Hillary and Trust

KEENE, NH - APRIL 20:  Democratic presidential hopeful and former U.S. Sectetary of State Hillary Clinton speaks to employees
KEENE, NH - APRIL 20: Democratic presidential hopeful and former U.S. Sectetary of State Hillary Clinton speaks to employees of Whitney Brothers, an educational furniture manufacturer, at a round table discussionon April 20, 2015 in Keene, New Hampshire. This marks Clinton's first major political event in New Hampshire after announcing her campaign for president a little over a week ago. (Photo by Andrew Burton/Getty Images)

The 2016 presidential election is 18 months away, yet the race already has become very intense for both political parties. Republican candidates, of whom there are more than a dozen so far, are busy raising money and vying for attention. On the other hand, former Secretary of State Hillary Clinton, the favorite for her party's nomination, is being battered by conservatives on the issue of trust.

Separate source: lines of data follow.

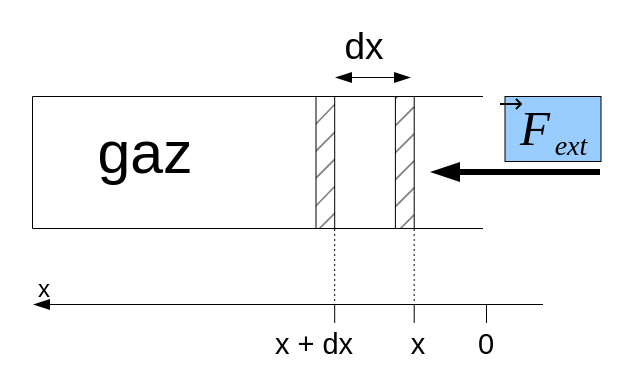
<!DOCTYPE html>
<html lang="fr">
<head>
<meta charset="utf-8">
<title>Compression d'un gaz par un piston</title>
<style>
:root { --ink: #000; --paper: #fff; --force-fill: #99ccff; --hatch: #808080; }
html, body { margin: 0; overflow: hidden; background: var(--paper); }
.diagram { position: relative; width: 637px; height: 388px; overflow: hidden; color: var(--ink); font-family: "Liberation Sans", Arial, sans-serif; }
.drawing { position: absolute; inset: 0; }
.thin { fill: none; stroke: var(--ink); stroke-width: 1; }
.dotted { fill: none; stroke: var(--ink); stroke-width: 1; stroke-dasharray: 2 3; }
.hatching { fill: none; stroke: var(--hatch); stroke-width: 1.6; }
.force-box { fill: var(--force-fill); stroke: var(--ink); stroke-width: 1; }
.force-shaft { stroke: var(--ink); stroke-width: 6; }
.vector-mark { fill: none; stroke: var(--ink); stroke-width: 2; }
.label { position: absolute; line-height: 1; white-space: nowrap; transform: translateX(-50%); }
.gas { left: 145px; top: 124px; font-size: 59px; }
.step { left: 364px; top: 28px; font-size: 37px; }
.axis-name { left: 44px; top: 277px; font-size: 24px; }
.tick { top: 330px; font-size: 29px; }
.tick-moved { left: 314px; }
.tick-start { left: 418px; }
.tick-origin { left: 486px; }
.force { font-family: "Liberation Serif", "Times New Roman", serif; font-style: italic; }
.force-symbol { left: 535px; top: 104px; font-size: 49px; }
.force-index { left: 571px; top: 132px; font-size: 28px; }
</style>
</head>
<body>
<main class="diagram">
  <svg class="drawing" width="637" height="388" viewBox="0 0 637 388" aria-hidden="true">
    <defs>
      <clipPath id="moved-clip"><rect x="316" y="96" width="19" height="133"/></clipPath>
      <clipPath id="start-clip"><rect x="395" y="96" width="19" height="133"/></clipPath>
    </defs>

    <g id="cylinder">
      <path class="thin" d="M483 96.5H32.5V228.5H483"/>
    </g>

    <g id="piston-moved">
      <path class="hatching" clip-path="url(#moved-clip)" d="M314 126L337 102M314 153L337 130M314 180L337 157M314 208L337 184M314 234L337 211"/>
      <rect class="thin" x="316" y="96.5" width="18.7" height="132"/>
    </g>
    <g id="piston-start">
      <path class="hatching" clip-path="url(#start-clip)" d="M393 101L400 94M393 128L416 105M393 155L416 132M393 182L416 159M393 209L416 186M393 236L416 213"/>
      <rect class="thin" x="395.4" y="96.5" width="18.8" height="132"/>
    </g>

    <g id="step-arrow">
      <path class="thin" d="M348 77.5H398"/>
      <polygon points="335,77.5 352,72 352,83"/>
      <polygon points="411,77.5 394,72 394,83"/>
    </g>

    <g id="axis">
      <path class="dotted" d="M334.7 229V304M414.2 229V304"/>
      <path class="thin" d="M46 304.5H543M334.7 304V323M414.2 304V323M486.5 304V323"/>
      <polygon points="33,304.5 50,299 50,310"/>
    </g>

    <g id="external-force">
      <rect class="force-box" x="505" y="96.5" width="96" height="65"/>
      <path class="vector-mark" d="M500 104H520M516 99L521 104L516 109"/>
      <line class="force-shaft" x1="456" y1="172" x2="600" y2="172"/>
      <polygon points="430,172 460,162 460,182"/>
    </g>
  </svg>

  <span class="label step">dx</span>
  <span class="label gas">gaz</span>
  <span class="label force force-symbol">F</span>
  <span class="label force force-index">ext</span>
  <span class="label axis-name">x</span>
  <span class="label tick tick-moved">x + dx</span>
  <span class="label tick tick-start">x</span>
  <span class="label tick tick-origin">0</span>
</main>
</body>
</html>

It is no wonder Clinton is her party's overwhelming choice. A New York Times/CBS News poll released this week shows the magnitude of Clinton's strength. Of the Democrats asked, 84 percent agreed that Clinton shared "the values that most Americans try to live by." The poll showed that 91 percent of Democrats surveyed believe that she "has strong qualities of leadership." Democrats polled were also asked, "Do you think Hillary Clinton is honest and trustworthy?" The results showed that 82 percent of the Democrats polled said yes. However, the poll finds that only 48 percent of all Americans say Clinton is honest and trustworthy, while 45 percent say she is not honest and trustworthy.

Clinton's trustworthiness is the issue Republicans and conservative media outlets are pounding hardest at. And Clinton has given her opponents some ammunition. She used a personal server for all her emails while serving as Secretary of State, which apparently did not comply with Obama administration policies. Subsequently, she had all her "personal" emails from that period destroyed, more than 55,000 pages of them. Was there a "smoking gun" related to Benghazi, or to some scandalous dealings with a foreign country? For sure, Republicans will ask those questions again, again and again.

In fact, they will also have yet another chance to question Clinton about Benghazi, as she has agreed to appear before the House Select Committee on Benghazi later this month. She insisted that the meeting be open so that she would not have to deal with selective leaks from Republicans. Nonetheless, the Republicans have kept Benghazi alive even though there have already been more than a dozen hearings and millions of taxpayer dollars spent. Their fruitless efforts to turn a great and painful tragedy into a scandal is most unfortunate for the families of those who heroically lost their lives at the diplomatic compound. But that's politics.

Now Republicans are proffering allegations that Secretary of State Clinton did favors for foreign countries while she was in office, in exchange for huge speaking fees and contributions to the Clinton Foundation. A newly released book, Clinton Cash, by conservative author Peter Schweizer, has fueled the attacks. The book does not offer any hard evidence of sweetheart deals, but it does strongly suggest that there is a pattern. The Clinton campaign is now aggressively attacking the book's allegations. Earlier this week former President Bill Clinton, while on a two-week Africa trip, said there was "no evidence" of wrongdoing. The Clinton Foundation has been widely praised for the work it does in the area of public health around the world.

Hillary Clinton has long been a polarizing figure on the American political scene. Those who love her do so with great passion. And those who hate her absolutely detest her. A Pew Research Center poll showed that Clinton's term at State might be her strongest positive. And more older white women, a demographic that usually is heavily Republican, are supporting her. So it's no wonder Republicans are trying to turn her strengths, her service at State and her leadership into negatives.

But can voters trust each of the GOP candidates? After all, they are politicians. For example, Sen. Ted Cruz pandered to his supporters' fears that a U.S. Special Forces exercise was a cover for a plan to impose marshall law in Texas. "My office has reached out to the Pentagon to inquire about this exercise," he said in an interview. Is he kidding? This from the man who led a government shutdown but then denied he was responsible for it.

The Bradenton Herald, a Florida newspaper, last month published a story with this headline: "Senator Marco Rubio claims rated 41 percent honest." USA Today ran this headline in November 2013: "Rand Paul admits his plagiarism 'is my fault.'" Sen. Paul had been caught lifting other people's work for his speeches and his book. Of course, New Jersey Gov. Chris Christie says he didn't know about the lane closures on the George Washington Bridge.

Republicans are out of sync with a majority of Americans on issues like income inequality, how to increase employment, immigration, marriage equality and national security. Attacking Clinton's trustworthiness is their default position. The more each of these flawed Republican candidates goes after Hillary Clinton on the issue of trust, the more their hypocrisy will be exposed to all Americans. And they will give Hillary Clinton the opportunity to talk about solutions and about her ideas for moving the country forward.

Who would you trust?